- Imperfect Senses (Karanapatava): The senses are limited and can easily be misled.
- Illusion (Pramada): Accepting as real something that is not real.
- Mistakes (Bhrama): “To err is human.”
- Cheating (Vipralipsa): To propagate falsehood, to present yourself as something you are not.
A conditioned soul in the material world has the disqualification of cheating. He has four disqualifications: he is sure to commit mistakes, he is sure to be illusioned, he is prone to cheat others, and his senses are imperfect. But if one carries out the order of the spiritual master by disciplic succession, or the parampara system, he overcomes the four defects. – Srimad-Bhagavatam 3.24.12, purport Continue reading
The Trigger of Orgasms
By Kevin Williams, 2014
Many people are surprised to learn that NDEs and out-of-body states can be triggered by orgasms. Scientists know that the largest sex organ of the human body is the brain. Human brain wave patterns show distinct changes during orgasm which indicate the importance of the brain’s limbic system in the orgasms.

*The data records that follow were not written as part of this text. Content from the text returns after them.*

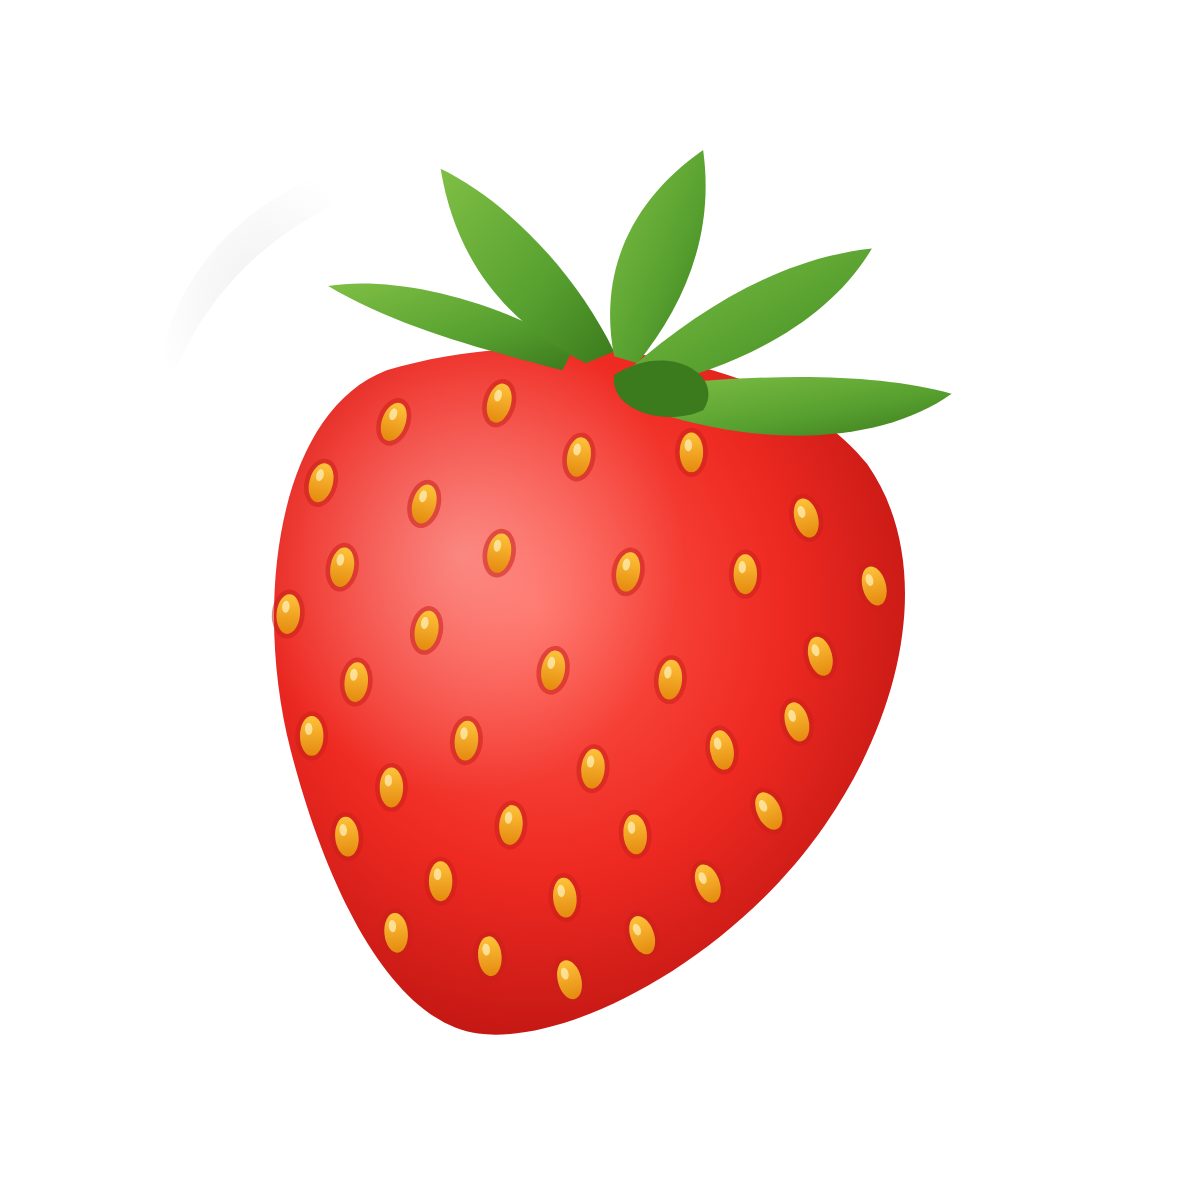
<!DOCTYPE html>
<html lang="en">
<head>
<meta charset="utf-8">
<title>Strawberry</title>
<style>
  :root {
    --canvas-bg: #ffffff;
    --berry-light: #ff5a4e;
    --berry-mid: #ee2a22;
    --berry-deep: #b8120f;
    --seed-light: #ffc23a;
    --seed-deep: #e48a0f;
    --seed-pit: #c8201a;
    --leaf-light: #7fbf45;
    --leaf-mid: #57a02f;
    --leaf-deep: #3b7a1d;
    --swoosh: #eeeeee;
  }
  html, body {
    margin: 0;
    padding: 0;
    width: 1200px;
    height: 1200px;
    overflow: hidden;
    background: var(--canvas-bg);
  }
  .artboard {
    display: block;
    width: 1200px;
    height: 1200px;
  }
</style>
</head>
<body>
<svg class="artboard" viewBox="0 0 512 512" xmlns="http://www.w3.org/2000/svg" role="img" aria-label="Glossy red strawberry with green leaves">
  <defs>
    <radialGradient id="berry-fill" cx="0.42" cy="0.38" r="0.7">
      <stop offset="0" stop-color="var(--berry-light)"/>
      <stop offset="0.55" stop-color="var(--berry-mid)"/>
      <stop offset="1" stop-color="var(--berry-deep)"/>
    </radialGradient>
    <radialGradient id="berry-gloss" cx="0.3" cy="0.3" r="0.35">
      <stop offset="0" stop-color="#ffffff" stop-opacity="0.35"/>
      <stop offset="1" stop-color="#ffffff" stop-opacity="0"/>
    </radialGradient>
    <linearGradient id="seed-fill" x1="0" y1="0" x2="0" y2="1">
      <stop offset="0" stop-color="var(--seed-light)"/>
      <stop offset="1" stop-color="var(--seed-deep)"/>
    </linearGradient>
    <linearGradient id="leaf-fill" x1="0" y1="0" x2="1" y2="1">
      <stop offset="0" stop-color="var(--leaf-light)"/>
      <stop offset="0.6" stop-color="var(--leaf-mid)"/>
      <stop offset="1" stop-color="var(--leaf-deep)"/>
    </linearGradient>
    <radialGradient id="swoosh-fill" cx="0.5" cy="0.5" r="0.5">
      <stop offset="0" stop-color="var(--swoosh)" stop-opacity="0.9"/>
      <stop offset="1" stop-color="var(--swoosh)" stop-opacity="0"/>
    </radialGradient>
    <g id="seed">
      <ellipse cx="0" cy="0" rx="7" ry="10.5" fill="var(--seed-pit)" opacity="0.55"/>
      <ellipse cx="0" cy="0" rx="5" ry="8.5" fill="url(#seed-fill)"/>
      <ellipse cx="-1.3" cy="-3" rx="1.6" ry="2.6" fill="#fff3c0" opacity="0.7"/>
    </g>
  </defs>

  <path class="motion-swoosh" d="M150 70 C100 85 62 125 65 190 C75 140 105 100 160 80 Z" fill="url(#swoosh-fill)"/>

  <g class="berry-body">
    <path d="M165 158 C230 138 330 148 370 198 C398 238 388 300 352 352 C312 410 242 446 204 441 C168 436 140 382 124 320 C108 258 118 176 165 158 Z" fill="url(#berry-fill)"/>
    <path d="M165 158 C230 138 330 148 370 198 C398 238 388 300 352 352 C312 410 242 446 204 441 C168 436 140 382 124 320 C108 258 118 176 165 158 Z" fill="url(#berry-gloss)"/>
  </g>

  <g class="berry-seeds">
    <use href="#seed" transform="translate(213 172) rotate(15)"/>
    <use href="#seed" transform="translate(168 180) rotate(20)"/>
    <use href="#seed" transform="translate(137 206) rotate(15)"/>
    <use href="#seed" transform="translate(181 215) rotate(15)"/>
    <use href="#seed" transform="translate(247 195) rotate(10)"/>
    <use href="#seed" transform="translate(295 193) rotate(0)"/>
    <use href="#seed" transform="translate(344 221) rotate(-15)"/>
    <use href="#seed" transform="translate(373 250) rotate(-15)"/>
    <use href="#seed" transform="translate(146 242) rotate(10)"/>
    <use href="#seed" transform="translate(213 236) rotate(10)"/>
    <use href="#seed" transform="translate(268 244) rotate(10)"/>
    <use href="#seed" transform="translate(318 245) rotate(0)"/>
    <use href="#seed" transform="translate(350 280) rotate(-15)"/>
    <use href="#seed" transform="translate(123 262) rotate(5)"/>
    <use href="#seed" transform="translate(182 269) rotate(10)"/>
    <use href="#seed" transform="translate(236 286) rotate(10)"/>
    <use href="#seed" transform="translate(286 290) rotate(5)"/>
    <use href="#seed" transform="translate(340 308) rotate(-15)"/>
    <use href="#seed" transform="translate(152 291) rotate(5)"/>
    <use href="#seed" transform="translate(133 314) rotate(0)"/>
    <use href="#seed" transform="translate(199 316) rotate(5)"/>
    <use href="#seed" transform="translate(253 328) rotate(5)"/>
    <use href="#seed" transform="translate(308 320) rotate(-10)"/>
    <use href="#seed" transform="translate(328 346) rotate(-25)"/>
    <use href="#seed" transform="translate(167 336) rotate(0)"/>
    <use href="#seed" transform="translate(218 352) rotate(5)"/>
    <use href="#seed" transform="translate(271 356) rotate(-5)"/>
    <use href="#seed" transform="translate(302 377) rotate(-20)"/>
    <use href="#seed" transform="translate(148 357) rotate(-5)"/>
    <use href="#seed" transform="translate(188 376) rotate(0)"/>
    <use href="#seed" transform="translate(241 383) rotate(-5)"/>
    <use href="#seed" transform="translate(274 399) rotate(-20)"/>
    <use href="#seed" transform="translate(169 398) rotate(-5)"/>
    <use href="#seed" transform="translate(209 408) rotate(-5)"/>
    <use href="#seed" transform="translate(243 418) rotate(-15)"/>
  </g>

  <g class="berry-leaves" fill="url(#leaf-fill)">
    <path d="M240 158 C210 150 170 140 140 122 C165 118 205 125 245 148 Z"/>
    <path d="M250 155 C220 140 195 115 188 72 C215 85 245 115 262 150 Z"/>
    <path d="M262 152 C255 115 270 85 300 64 C305 100 292 130 272 155 Z"/>
    <path d="M268 158 C300 130 335 110 372 106 C355 135 320 155 278 165 Z"/>
    <path d="M272 165 C320 160 370 158 406 168 C378 188 330 192 280 176 Z"/>
    <path d="M262 160 C285 145 310 160 300 175 C285 182 260 176 262 160 Z" fill="var(--leaf-deep)"/>
  </g>
</svg>
</body>
</html>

Male and female brains demonstrate similar changes during orgasm, with brain activity scans showing a temporary decrease in brain activity of large parts of the cerebral cortex with normal or increased activity in the limbic areas of the brain.
Research has shown that the emotional centers of men’s and women’s brains also deactivate during orgasm, but to a lesser extent than in women. Brain scans on both sexes have shown that the pleasure centers of a man’s brain show more intense activity than in women during orgasm according to Judith Horstman in her book, The Scientific American Book of Love, Sex and the Brain. Traditional Eastern sexual rites, called Tantra Yoga, may have emerged from early Hindu Tantra as a means of triggering biochemical transformations in the body to create a heightened states of awareness in both partners achieved by “kundalini energy.” Continue reading
Anatomy of a Climax
By Laura Berman, 2014
Have you ever wondered about the science of orgasms? Find out exactly what happens to your mind and body when you climax.
Understanding what happens to your body (and your partner’s body) during the peak of sexual satisfaction can help you to reach new levels of fulfillment and intimacy. After all, there is so much more to orgasm than meets the eye!
During orgasms, our brains are flooded with information, both from our psyches and from the nerves in our genital region. There are millions of nerve endings [in the root region], all of which feel highly pleasurable when stimulated and aroused.
When stimulated successfully, these nerves send messages to the pleasure center of the brain, the same part of the brain that lights up when we eat something delicious like chocolate; it’s also the area of the brain that is activated by more illicit activities such as drug use. Hence, when people say they are “addicted” to love, it’s actually quite accurate!
Not only does orgasm activate the pleasure center, it also causes our minds to temporarily “lose Continue reading
A Critique of the Concept of Quasi-Physicalism in Akan Philosophy
MOHAMMED MAJEED, African Studies Quarterly | Volume 14, Issues 1 & 2| November 2013
The philosophical ideas of any culture, including the Akan, may be obtained from the language, beliefs, and practices of that culture. In this regard, an examination of some Akan cultural beliefs and language should aid in the understanding of the Akan concept of a person. In Akan language, the human body is referred to as honam, but there are two other expressions, ōkra and sunsum, which, together with honam, seem to suggest belief in the existence of two distinct components of the human being. These expressions are sometimes translated as “soul or mind” and “spirit’ respectively and designated as being spiritual.
Akan thinkers who hold spiritual conceptions of these entities include Asare Opoku, Peter Sarpong, and Kwame Gyekye.1 Even though Sarpong, for instance, correctly translates sunsum as “spirit,” he nonetheless sees it as deriving from the father—an error that Gyekye points out.2 It is also held in Akan thought that the ōkra does not, just like the sunsum, form part of the brain or the body Continue reading